**Work instruction:** Lines in the listing that hold the string "parent" need to be tallied, and the total given alone.

**Exercise material:**
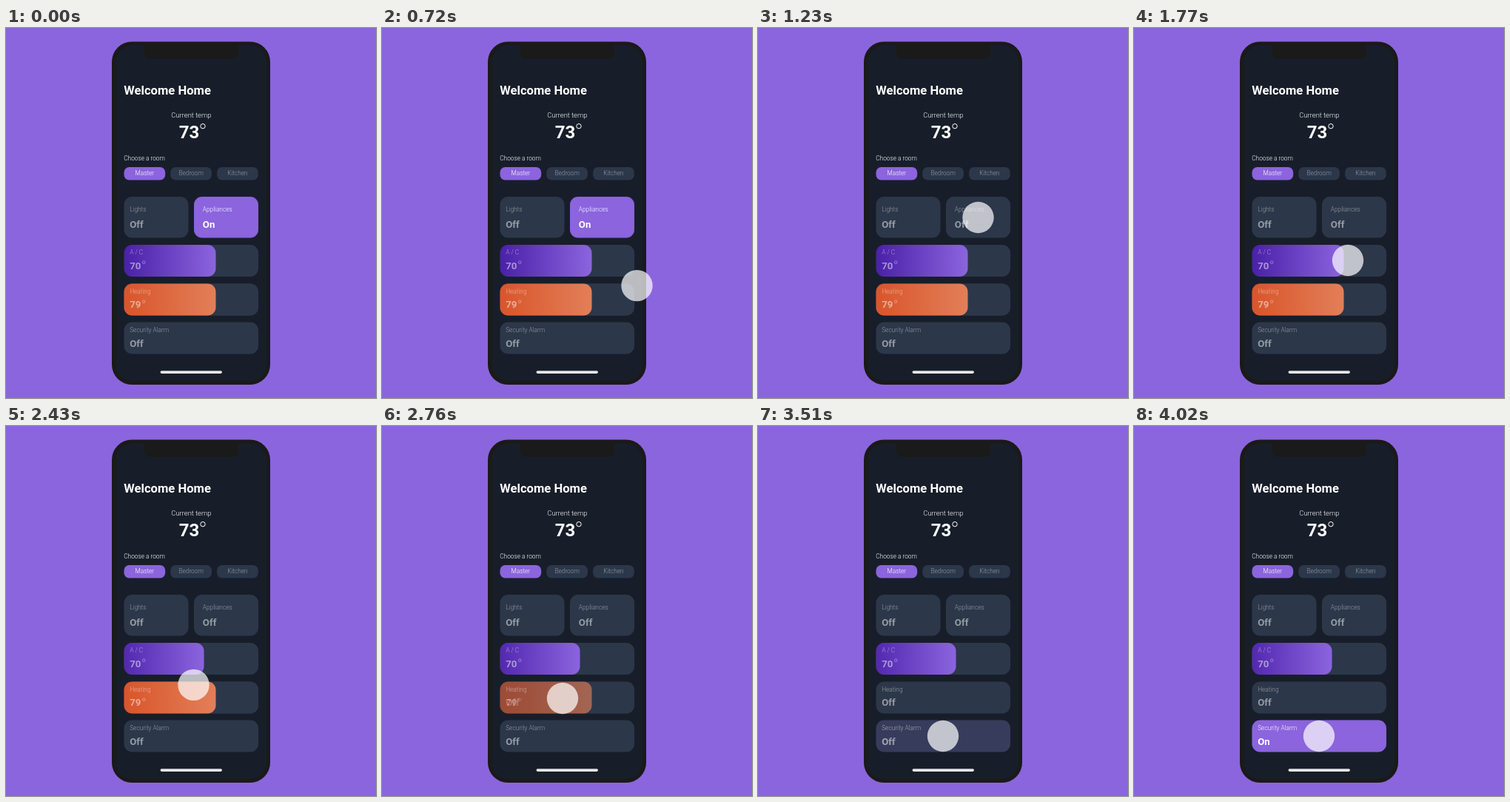
Write an HTML page that moves like this. It is 500 px wide and 500 px high and loops after 4050 ms.

```html
<!DOCTYPE html>
<html lang="en">
<head>
<meta charset="utf-8">
<title>Smart home controls</title>
<style>
html, body { margin: 0; width: 100%; height: 100%; overflow: hidden; background: #8b65de; }
svg { display: block; width: 100vw; height: 100vh; }
text { font-family: Roboto, "Open Sans", sans-serif; font-weight: 300; font-size: 8.3px; fill: #fff; }
.bold { font-weight: 700; font-size: 13.2px; }
.mid { text-anchor: middle; }
.dim { fill-opacity: .5; }
.ring { fill: none; stroke: #fff; }
</style>
</head>
<body>
<svg viewBox="0 0 500 500">
  <defs>
    <linearGradient id="cool"><stop stop-color="#4a20a8"/><stop offset="1" stop-color="#8b64de"/></linearGradient>
    <linearGradient id="warm"><stop stop-color="#d9552a"/><stop offset="1" stop-color="#e27f58"/></linearGradient>
    <clipPath id="bar"><rect x="159.5" y="293" width="181.5" height="43" rx="11"/></clipPath>
  </defs>
  <rect x="143" y="18.5" width="214" height="463.5" rx="27" fill="#1a1a1a"/>
  <rect x="148.5" y="24" width="203" height="452.5" rx="21" fill="#181e29"/>
  <path d="M187 23V33Q187 42 196 42H305Q314 42 314 33V23Z" fill="#1a1a1a"/>
  <rect x="208.5" y="463.3" width="83.5" height="3.6" rx="1.8" fill="#e6e6e6"/>

  <text class="bold" x="159.3" y="90" style="font-size:16.6px">Welcome Home</text>
  <text class="mid" x="250.4" y="120.7" style="font-size:9.4px">Current temp</text>
  <text class="bold" x="233.7" y="149" style="font-size:24px">73</text>
  <circle class="ring" cx="266" cy="132.7" r="3.2"/>
  <text x="159.2" y="178.6">Choose a room</text>
  <g id="ui"></g>
  <circle id="touch" r="21.2" fill="#fff" fill-opacity=".7"/>
</svg>
<script>
const LOOP = 4050, PURPLE = '#8b64de', SLATE = '#2c374a';
const ui = document.getElementById('ui'), touch = document.getElementById('touch');

function add(tag, attrs, text = '', parent = ui) {
  const el = document.createElementNS('http://www.w3.org/2000/svg', tag);
  for (const k in attrs) el.setAttribute(k, attrs[k]);
  el.textContent = text;
  return parent.appendChild(el);
}
const box = (x, y, width, height, rx, fill, parent) =>
  add('rect', { x, y, width, height, rx, fill }, '', parent);

// A label with a value below it
function caption(x, y, gap, name, value, cls, parent) {
  add('text', { x, y, class: cls }, name, parent);
  add('text', { x, y: y + gap, class: 'bold ' + cls }, value, parent);
  if (/\d/.test(value))
    add('circle', { class: 'ring', cx: x + 19, cy: y + 10.7, r: 1.8, 'stroke-width': .7, 'stroke-opacity': .5 }, '', parent);
}

// A card whose "on" face lies over its "off" face
function card(x, y, w, h, tx, ty, gap, name) {
  const off = add('g', {}), on = add('g', {});
  box(x, y, w, h, 11, SLATE, off);
  caption(tx, ty, gap, name, 'Off', 'dim', off);
  box(x, y, w, h, 11, PURPLE, on);
  caption(tx, ty, gap, name, 'On', '', on);
  return on;
}

['Master', 'Bedroom', 'Kitchen'].forEach((name, i) => {
  const x = 159.5 + i * 62.8;
  box(x, 188, 55.7, 17.5, 7, i ? SLATE : PURPLE);
  add('text', { x: x + 27.8, y: 198.8, class: i ? 'mid dim' : 'mid' }, name);
});

card(159.5, 228, 87, 55.5, 167.2, 248, 21.5, 'Lights').setAttribute('opacity', 0);
const appliances = card(254, 228, 87, 55.5, 265.8, 248, 21.5, 'Appliances');

box(159.5, 293, 181.5, 43, 11, SLATE);
const fill = box(159.5, 293, 124, 43, 11, 'url(#cool)', add('g', { 'clip-path': 'url(#bar)' }));
caption(167.2, 306, 19.5, 'A / C', '70', 'dim');

box(159.5, 345.5, 181.5, 43, 11, SLATE);
caption(167.2, 359, 19.3, 'Heating', 'Off', 'dim');
const heating = add('g', {});
box(159.5, 345.5, 181.5, 43, 11, SLATE, heating);
box(159.5, 345.5, 124, 43, 11, 'url(#warm)', heating);
caption(167.2, 359, 19.3, 'Heating', '79', 'dim', heating);

const alarm = card(159.5, 397.5, 181.5, 43, 167.2, 411.3, 19.2, 'Security Alarm');

const ramp = (t, start, length) => Math.min(1, Math.max(0, (t - start) / length));
const ease = p => p < .5 ? 4 * p ** 3 : 1 - 4 * (1 - p) ** 3;

// start, length, from, control, to
const moves = [
  [420, 600, [421, 387], [331, 376], [297.5, 256]],
  [1270, 450, [297.5, 256], [293, 285], [289, 314]],
  [1810, 300, [289, 314], [281, 314], [273, 314]],
  [2150, 500, [273, 314], [258, 341], [244, 368]],
  [2860, 500, [244, 368], [247, 393], [250, 419]]
];

function touchAt(t) {
  const [start, length, a, b, c] = moves.findLast(m => t >= m[0]) || moves[0];
  const p = ease(ramp(t, start, length)), q = 1 - p;
  return [0, 1].map(i => q * q * a[i] + 2 * p * q * b[i] + p * p * c[i]);
}

function draw(t) {
  const [x, y] = touchAt(t);
  touch.setAttribute('cx', x);
  touch.setAttribute('cy', y);
  touch.setAttribute('opacity', ramp(t, 340, 150));
  appliances.setAttribute('opacity', 1 - ramp(t, 1110, 90));
  fill.setAttribute('x', 159.5 - 16 * ease(ramp(t, 1810, 300)));
  heating.setAttribute('opacity', 1 - ramp(t, 2730, 90));
  alarm.setAttribute('opacity', ramp(t, 3500, 90));
}

const origin = performance.now();
function frame() {
  draw((performance.now() - origin) % LOOP);
  requestAnimationFrame(frame);
}
frame();
</script>
</body>
</html>
```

**Your solution:** 8